■ **SUPPLIED DATA**:
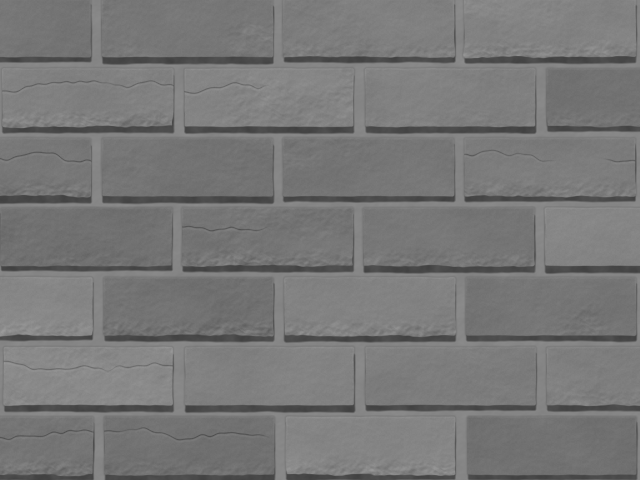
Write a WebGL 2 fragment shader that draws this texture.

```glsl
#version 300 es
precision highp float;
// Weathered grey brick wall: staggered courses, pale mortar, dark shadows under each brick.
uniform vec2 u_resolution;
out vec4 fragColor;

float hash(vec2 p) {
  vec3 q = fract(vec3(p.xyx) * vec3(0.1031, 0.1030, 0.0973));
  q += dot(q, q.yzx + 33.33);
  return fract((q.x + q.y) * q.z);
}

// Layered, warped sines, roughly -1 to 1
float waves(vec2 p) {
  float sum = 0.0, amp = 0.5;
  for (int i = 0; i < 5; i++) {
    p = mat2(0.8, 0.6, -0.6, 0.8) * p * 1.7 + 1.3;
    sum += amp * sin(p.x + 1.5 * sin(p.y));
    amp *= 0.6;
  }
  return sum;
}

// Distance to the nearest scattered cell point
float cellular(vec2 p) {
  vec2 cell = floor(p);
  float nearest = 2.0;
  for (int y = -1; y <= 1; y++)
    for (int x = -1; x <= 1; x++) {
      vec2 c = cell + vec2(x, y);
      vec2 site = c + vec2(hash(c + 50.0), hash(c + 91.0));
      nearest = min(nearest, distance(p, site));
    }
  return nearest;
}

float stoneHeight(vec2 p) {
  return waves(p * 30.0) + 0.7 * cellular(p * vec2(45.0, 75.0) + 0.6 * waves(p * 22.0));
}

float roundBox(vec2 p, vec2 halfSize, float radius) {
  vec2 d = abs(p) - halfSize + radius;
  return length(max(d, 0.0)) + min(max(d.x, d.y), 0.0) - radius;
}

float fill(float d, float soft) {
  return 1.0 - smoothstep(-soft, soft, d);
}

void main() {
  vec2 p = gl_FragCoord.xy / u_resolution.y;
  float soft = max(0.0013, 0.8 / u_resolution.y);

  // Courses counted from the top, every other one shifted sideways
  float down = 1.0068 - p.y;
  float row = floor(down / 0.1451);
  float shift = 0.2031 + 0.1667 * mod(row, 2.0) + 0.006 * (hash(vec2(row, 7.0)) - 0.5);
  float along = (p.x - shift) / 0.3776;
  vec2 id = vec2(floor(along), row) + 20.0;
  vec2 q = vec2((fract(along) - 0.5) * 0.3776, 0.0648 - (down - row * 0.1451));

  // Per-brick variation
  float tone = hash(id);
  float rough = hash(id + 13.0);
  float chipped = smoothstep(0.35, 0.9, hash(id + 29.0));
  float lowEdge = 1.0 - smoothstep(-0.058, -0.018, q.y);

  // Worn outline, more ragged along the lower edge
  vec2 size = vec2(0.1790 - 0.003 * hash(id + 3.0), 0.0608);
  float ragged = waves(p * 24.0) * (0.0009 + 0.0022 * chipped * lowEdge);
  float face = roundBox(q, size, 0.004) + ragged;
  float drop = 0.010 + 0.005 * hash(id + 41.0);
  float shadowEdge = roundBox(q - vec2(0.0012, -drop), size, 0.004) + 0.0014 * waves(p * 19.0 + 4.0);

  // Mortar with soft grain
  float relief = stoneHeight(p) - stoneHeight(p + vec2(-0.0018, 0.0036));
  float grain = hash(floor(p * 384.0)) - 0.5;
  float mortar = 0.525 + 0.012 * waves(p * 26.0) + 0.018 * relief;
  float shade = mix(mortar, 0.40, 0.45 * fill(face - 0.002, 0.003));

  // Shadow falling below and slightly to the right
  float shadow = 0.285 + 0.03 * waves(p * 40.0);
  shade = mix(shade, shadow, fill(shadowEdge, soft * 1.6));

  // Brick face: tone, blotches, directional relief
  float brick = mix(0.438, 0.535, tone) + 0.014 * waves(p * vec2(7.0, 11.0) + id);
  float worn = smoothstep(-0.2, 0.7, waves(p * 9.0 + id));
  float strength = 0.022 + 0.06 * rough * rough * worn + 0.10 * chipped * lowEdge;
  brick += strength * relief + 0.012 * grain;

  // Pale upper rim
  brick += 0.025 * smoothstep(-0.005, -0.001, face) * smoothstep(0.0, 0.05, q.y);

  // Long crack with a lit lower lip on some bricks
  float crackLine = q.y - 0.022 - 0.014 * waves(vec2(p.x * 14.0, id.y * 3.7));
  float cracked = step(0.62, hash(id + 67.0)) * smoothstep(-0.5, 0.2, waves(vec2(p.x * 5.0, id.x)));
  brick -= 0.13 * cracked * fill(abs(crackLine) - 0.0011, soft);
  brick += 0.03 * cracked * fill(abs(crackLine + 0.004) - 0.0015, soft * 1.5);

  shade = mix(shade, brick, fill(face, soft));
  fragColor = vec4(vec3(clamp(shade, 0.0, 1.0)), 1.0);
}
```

...

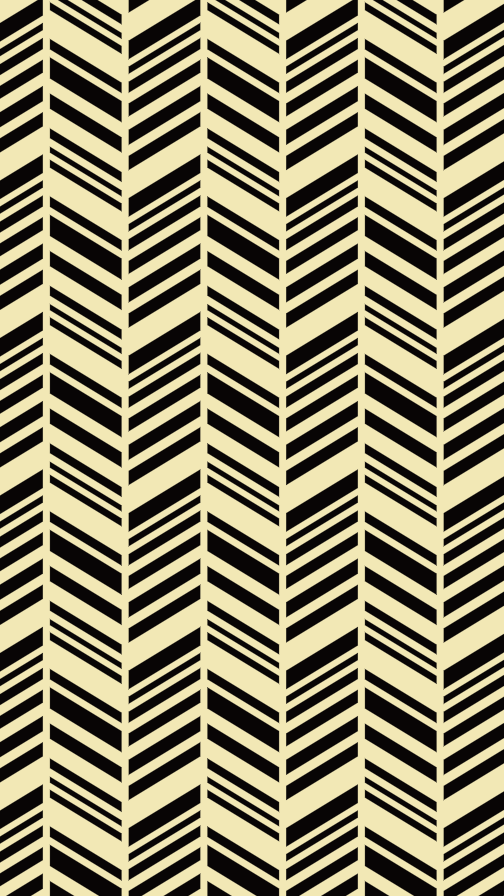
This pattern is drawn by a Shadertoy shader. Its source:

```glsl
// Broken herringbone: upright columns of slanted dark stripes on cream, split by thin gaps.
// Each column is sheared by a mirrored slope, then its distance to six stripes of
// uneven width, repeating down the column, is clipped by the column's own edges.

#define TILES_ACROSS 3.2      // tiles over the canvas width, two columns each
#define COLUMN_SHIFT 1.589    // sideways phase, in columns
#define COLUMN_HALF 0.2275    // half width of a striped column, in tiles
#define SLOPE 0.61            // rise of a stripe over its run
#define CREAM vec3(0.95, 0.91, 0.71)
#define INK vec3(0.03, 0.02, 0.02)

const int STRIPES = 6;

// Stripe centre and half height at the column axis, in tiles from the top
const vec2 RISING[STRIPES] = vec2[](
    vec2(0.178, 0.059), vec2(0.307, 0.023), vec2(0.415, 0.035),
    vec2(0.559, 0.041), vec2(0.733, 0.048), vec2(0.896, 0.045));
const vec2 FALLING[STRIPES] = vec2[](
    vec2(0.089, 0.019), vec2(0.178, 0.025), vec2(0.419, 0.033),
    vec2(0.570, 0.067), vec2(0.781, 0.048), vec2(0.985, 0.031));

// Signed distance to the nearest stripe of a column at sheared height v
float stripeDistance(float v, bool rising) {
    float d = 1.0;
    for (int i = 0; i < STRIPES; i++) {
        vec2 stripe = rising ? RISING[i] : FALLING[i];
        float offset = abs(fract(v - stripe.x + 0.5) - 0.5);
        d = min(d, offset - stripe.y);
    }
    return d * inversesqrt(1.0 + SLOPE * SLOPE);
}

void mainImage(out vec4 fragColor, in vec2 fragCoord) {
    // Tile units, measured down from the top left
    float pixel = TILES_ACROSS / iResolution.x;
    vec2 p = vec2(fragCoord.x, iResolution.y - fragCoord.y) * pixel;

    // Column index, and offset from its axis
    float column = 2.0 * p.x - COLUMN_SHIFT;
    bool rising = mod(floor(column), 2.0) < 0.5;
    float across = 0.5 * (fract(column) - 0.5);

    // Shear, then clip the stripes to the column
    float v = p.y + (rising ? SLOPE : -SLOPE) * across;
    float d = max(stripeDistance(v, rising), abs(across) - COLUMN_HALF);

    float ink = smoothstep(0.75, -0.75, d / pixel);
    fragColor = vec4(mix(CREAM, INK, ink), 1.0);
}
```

■ **WORK ORDER**: Look through the records and gather each line with the word "define".

■ **WRITTEN REPLY**:
#define TILES_ACROSS 3.2      // tiles over the canvas width, two columns each
#define COLUMN_SHIFT 1.589    // sideways phase, in columns
#define COLUMN_HALF 0.2275    // half width of a striped column, in tiles
#define SLOPE 0.61            // rise of a stripe over its run
#define CREAM vec3(0.95, 0.91, 0.71)
#define INK vec3(0.03, 0.02, 0.02)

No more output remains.